### [EXERCISE REQUIREMENTS]
Return, from the data that follows, each line that holds the word "strokeShape".

**** SUPPLIED DATA

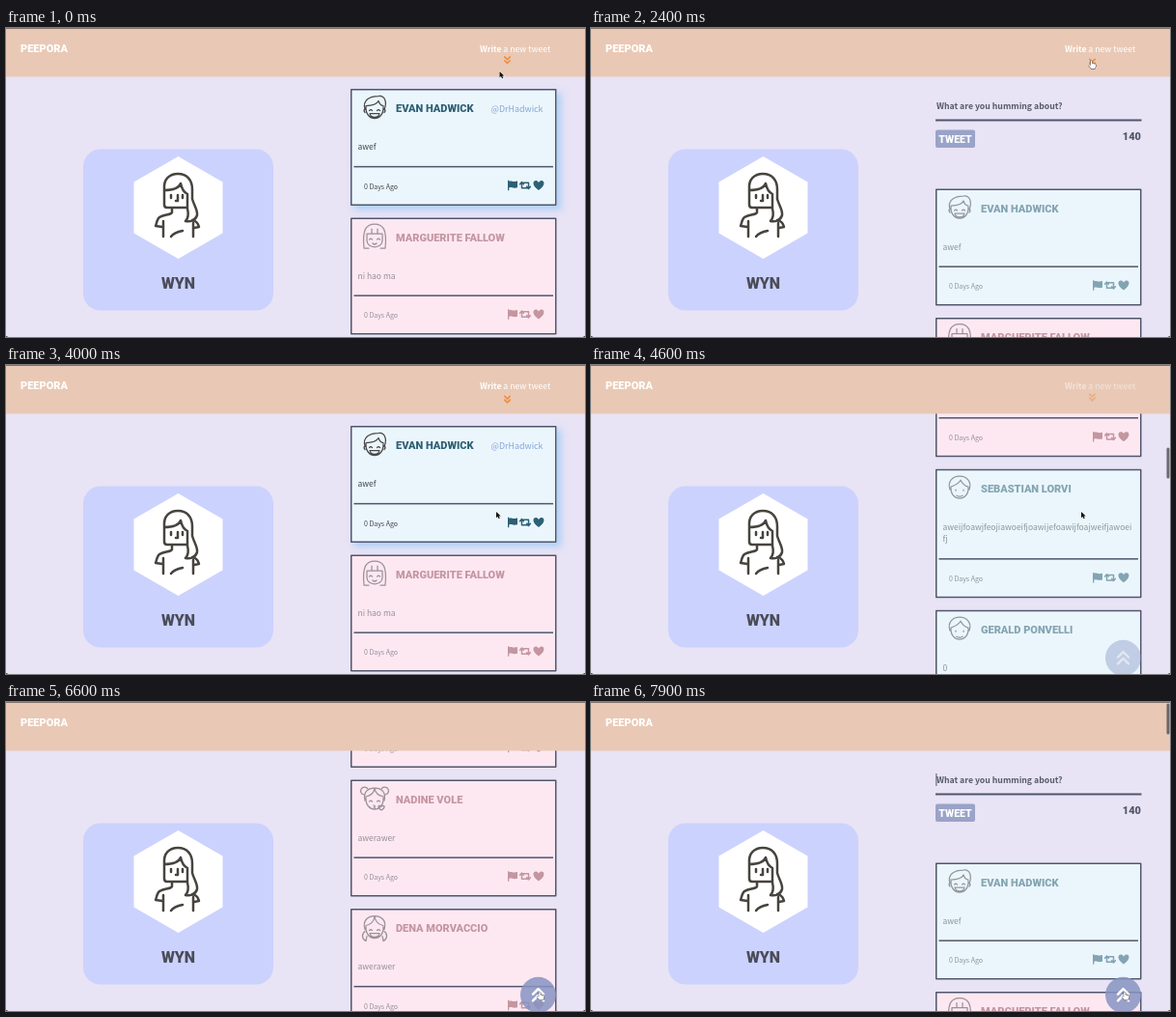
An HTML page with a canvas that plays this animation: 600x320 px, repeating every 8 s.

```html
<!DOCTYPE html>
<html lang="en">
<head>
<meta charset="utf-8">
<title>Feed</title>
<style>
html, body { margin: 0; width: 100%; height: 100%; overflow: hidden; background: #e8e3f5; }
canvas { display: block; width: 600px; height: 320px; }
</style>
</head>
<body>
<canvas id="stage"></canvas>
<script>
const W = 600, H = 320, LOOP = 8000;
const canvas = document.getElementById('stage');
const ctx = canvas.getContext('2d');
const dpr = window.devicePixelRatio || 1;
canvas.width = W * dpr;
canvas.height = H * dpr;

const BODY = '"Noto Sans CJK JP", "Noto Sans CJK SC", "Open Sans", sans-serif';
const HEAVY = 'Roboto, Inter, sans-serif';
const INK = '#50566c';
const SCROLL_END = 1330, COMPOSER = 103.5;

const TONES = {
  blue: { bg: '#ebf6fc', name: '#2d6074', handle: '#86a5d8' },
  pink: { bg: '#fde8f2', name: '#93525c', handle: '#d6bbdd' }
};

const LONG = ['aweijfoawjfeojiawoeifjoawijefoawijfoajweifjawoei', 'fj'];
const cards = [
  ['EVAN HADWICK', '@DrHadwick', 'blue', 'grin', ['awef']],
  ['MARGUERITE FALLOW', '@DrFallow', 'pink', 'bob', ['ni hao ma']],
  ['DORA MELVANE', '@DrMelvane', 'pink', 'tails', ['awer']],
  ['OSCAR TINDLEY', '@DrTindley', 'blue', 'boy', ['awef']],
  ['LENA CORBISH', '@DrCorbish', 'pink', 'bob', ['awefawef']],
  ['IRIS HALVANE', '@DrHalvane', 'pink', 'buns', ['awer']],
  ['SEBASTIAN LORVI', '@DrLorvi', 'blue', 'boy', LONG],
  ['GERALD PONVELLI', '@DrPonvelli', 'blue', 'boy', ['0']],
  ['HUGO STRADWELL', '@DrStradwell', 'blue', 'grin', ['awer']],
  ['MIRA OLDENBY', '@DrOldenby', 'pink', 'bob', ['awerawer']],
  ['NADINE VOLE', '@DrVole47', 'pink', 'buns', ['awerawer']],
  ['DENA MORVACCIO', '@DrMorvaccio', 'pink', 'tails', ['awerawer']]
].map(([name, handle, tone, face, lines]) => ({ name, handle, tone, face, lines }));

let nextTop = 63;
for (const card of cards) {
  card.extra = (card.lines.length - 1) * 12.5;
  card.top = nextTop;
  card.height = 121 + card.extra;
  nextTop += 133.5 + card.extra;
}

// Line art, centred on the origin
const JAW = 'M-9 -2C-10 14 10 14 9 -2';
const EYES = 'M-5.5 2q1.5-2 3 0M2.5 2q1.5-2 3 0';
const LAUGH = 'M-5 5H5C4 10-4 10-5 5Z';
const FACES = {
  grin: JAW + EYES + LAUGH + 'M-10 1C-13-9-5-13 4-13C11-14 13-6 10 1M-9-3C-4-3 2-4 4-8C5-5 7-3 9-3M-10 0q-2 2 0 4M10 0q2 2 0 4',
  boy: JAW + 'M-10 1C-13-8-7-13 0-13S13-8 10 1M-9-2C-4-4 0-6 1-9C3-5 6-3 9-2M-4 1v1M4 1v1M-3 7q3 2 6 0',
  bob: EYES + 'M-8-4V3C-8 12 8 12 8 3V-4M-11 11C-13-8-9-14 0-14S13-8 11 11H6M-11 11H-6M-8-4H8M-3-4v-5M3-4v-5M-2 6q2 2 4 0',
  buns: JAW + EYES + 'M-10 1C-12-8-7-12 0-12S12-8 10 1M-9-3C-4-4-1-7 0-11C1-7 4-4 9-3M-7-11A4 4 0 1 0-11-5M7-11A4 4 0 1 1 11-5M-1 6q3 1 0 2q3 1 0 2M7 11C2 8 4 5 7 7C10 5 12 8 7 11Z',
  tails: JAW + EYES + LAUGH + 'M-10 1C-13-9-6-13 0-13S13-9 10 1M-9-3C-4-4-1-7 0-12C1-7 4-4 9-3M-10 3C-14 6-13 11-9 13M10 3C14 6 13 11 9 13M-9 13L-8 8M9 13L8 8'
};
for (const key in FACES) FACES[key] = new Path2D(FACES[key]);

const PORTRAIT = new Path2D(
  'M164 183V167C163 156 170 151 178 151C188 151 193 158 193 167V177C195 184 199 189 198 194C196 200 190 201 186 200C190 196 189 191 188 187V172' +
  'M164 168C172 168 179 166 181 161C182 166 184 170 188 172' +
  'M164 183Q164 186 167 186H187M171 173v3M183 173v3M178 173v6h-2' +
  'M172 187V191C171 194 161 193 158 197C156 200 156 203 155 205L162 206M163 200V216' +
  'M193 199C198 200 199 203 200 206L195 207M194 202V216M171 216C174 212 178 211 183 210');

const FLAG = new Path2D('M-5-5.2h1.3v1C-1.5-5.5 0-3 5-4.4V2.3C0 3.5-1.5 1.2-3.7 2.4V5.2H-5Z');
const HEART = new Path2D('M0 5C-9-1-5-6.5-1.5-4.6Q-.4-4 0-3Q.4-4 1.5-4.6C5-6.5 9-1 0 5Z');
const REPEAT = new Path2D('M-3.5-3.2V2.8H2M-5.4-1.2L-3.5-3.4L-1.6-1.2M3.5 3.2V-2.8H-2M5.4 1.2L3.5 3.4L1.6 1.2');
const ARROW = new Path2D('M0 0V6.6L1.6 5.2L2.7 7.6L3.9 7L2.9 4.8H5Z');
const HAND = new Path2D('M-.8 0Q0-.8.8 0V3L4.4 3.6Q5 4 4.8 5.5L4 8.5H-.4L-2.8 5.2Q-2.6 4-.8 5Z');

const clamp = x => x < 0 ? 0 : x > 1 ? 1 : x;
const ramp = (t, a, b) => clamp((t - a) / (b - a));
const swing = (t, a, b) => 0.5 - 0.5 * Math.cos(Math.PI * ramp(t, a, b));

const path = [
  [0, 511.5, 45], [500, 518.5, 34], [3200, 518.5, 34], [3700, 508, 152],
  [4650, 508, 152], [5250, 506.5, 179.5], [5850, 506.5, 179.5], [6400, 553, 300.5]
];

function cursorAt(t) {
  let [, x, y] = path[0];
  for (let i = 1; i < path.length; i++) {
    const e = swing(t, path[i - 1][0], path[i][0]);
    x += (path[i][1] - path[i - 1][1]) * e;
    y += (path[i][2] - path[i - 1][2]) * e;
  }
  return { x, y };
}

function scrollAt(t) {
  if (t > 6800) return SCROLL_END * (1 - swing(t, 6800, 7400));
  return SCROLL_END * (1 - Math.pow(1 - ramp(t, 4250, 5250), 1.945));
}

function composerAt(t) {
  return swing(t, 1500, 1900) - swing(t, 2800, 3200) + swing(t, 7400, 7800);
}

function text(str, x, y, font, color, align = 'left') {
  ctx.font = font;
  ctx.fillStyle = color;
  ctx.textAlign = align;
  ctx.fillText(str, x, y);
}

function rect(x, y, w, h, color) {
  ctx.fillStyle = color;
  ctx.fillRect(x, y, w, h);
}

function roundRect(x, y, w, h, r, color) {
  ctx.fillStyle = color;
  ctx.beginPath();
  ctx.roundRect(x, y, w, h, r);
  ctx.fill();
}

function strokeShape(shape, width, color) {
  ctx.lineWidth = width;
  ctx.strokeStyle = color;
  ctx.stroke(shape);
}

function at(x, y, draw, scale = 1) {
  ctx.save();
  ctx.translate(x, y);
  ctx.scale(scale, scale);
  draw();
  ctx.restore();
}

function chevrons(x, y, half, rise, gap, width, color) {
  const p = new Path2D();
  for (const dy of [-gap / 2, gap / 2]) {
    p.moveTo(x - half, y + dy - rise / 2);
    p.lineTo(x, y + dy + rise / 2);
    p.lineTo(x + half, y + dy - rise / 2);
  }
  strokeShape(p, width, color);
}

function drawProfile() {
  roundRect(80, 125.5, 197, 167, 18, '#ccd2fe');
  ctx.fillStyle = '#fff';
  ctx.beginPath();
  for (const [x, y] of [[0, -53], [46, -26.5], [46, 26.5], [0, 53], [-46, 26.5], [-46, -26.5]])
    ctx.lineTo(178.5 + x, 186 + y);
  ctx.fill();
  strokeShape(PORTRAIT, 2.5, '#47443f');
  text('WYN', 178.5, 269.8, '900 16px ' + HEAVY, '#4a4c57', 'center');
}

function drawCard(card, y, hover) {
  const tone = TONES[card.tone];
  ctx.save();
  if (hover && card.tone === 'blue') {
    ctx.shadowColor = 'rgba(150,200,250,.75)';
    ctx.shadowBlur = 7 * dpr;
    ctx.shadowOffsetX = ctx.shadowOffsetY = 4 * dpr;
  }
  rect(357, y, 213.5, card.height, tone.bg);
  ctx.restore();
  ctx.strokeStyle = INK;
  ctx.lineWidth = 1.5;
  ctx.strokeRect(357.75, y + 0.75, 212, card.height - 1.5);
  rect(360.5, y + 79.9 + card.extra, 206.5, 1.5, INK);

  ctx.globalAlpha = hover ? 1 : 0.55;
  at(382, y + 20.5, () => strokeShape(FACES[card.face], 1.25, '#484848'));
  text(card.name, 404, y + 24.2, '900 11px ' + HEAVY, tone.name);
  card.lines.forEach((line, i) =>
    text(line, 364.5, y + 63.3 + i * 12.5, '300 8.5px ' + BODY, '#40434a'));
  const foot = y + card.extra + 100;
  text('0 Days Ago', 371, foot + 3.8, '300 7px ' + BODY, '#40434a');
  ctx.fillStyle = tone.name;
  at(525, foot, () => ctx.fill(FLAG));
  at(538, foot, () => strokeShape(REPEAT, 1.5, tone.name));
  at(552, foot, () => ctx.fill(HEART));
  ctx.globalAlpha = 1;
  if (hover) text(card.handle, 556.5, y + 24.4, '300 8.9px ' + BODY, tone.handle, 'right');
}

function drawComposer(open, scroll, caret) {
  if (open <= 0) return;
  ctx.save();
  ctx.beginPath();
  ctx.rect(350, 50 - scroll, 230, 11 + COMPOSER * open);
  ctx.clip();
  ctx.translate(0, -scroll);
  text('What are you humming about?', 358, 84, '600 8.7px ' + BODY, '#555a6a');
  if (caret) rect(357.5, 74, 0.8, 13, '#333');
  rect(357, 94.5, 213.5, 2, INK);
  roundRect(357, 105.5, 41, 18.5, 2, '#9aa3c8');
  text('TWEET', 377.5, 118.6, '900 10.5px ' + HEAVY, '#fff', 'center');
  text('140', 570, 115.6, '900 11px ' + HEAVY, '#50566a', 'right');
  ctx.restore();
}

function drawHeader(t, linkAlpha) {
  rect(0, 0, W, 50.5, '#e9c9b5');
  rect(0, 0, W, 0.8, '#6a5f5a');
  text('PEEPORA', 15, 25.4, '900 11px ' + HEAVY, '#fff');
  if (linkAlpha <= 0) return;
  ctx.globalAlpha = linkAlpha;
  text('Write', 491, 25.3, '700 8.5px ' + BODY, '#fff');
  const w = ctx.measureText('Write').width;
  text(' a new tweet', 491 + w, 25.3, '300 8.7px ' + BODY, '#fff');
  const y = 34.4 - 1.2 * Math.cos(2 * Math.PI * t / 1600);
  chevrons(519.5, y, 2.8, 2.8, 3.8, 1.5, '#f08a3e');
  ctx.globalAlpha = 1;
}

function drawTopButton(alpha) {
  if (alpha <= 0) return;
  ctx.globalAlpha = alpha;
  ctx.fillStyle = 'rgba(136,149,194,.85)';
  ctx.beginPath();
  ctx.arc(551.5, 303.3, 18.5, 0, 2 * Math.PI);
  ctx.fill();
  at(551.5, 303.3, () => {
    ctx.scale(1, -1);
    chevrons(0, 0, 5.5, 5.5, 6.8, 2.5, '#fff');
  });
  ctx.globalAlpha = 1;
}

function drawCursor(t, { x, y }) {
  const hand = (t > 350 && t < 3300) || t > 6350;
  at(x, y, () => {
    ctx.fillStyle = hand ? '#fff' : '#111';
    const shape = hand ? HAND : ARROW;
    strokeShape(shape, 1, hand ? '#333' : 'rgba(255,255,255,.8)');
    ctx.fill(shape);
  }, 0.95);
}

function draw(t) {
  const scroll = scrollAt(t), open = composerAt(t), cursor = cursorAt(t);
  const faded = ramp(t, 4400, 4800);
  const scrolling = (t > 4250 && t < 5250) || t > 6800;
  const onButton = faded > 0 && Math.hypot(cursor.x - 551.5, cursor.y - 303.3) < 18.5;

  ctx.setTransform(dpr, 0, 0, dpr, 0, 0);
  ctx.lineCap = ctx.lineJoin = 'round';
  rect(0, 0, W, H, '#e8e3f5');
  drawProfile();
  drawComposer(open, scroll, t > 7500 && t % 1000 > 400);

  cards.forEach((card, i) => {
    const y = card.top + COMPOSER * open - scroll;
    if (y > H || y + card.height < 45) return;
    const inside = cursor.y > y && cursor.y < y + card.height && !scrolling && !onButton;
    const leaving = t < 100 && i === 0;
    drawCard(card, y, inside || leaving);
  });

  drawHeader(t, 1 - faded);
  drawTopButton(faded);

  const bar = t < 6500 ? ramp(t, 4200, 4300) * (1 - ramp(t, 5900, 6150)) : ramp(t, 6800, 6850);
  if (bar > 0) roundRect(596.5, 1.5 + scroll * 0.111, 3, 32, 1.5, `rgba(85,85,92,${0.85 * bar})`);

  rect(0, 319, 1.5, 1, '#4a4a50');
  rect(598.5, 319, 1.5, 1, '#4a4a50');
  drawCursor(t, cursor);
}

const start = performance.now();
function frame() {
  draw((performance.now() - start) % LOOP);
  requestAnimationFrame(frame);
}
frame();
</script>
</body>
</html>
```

********

### [RESULT OF THIS TASK]
function strokeShape(shape, width, color) {
  strokeShape(p, width, color);
  strokeShape(PORTRAIT, 2.5, '#47443f');
  at(382, y + 20.5, () => strokeShape(FACES[card.face], 1.25, '#484848'));
  at(538, foot, () => strokeShape(REPEAT, 1.5, tone.name));
    strokeShape(shape, 1, hand ? '#333' : 'rgba(255,255,255,.8)');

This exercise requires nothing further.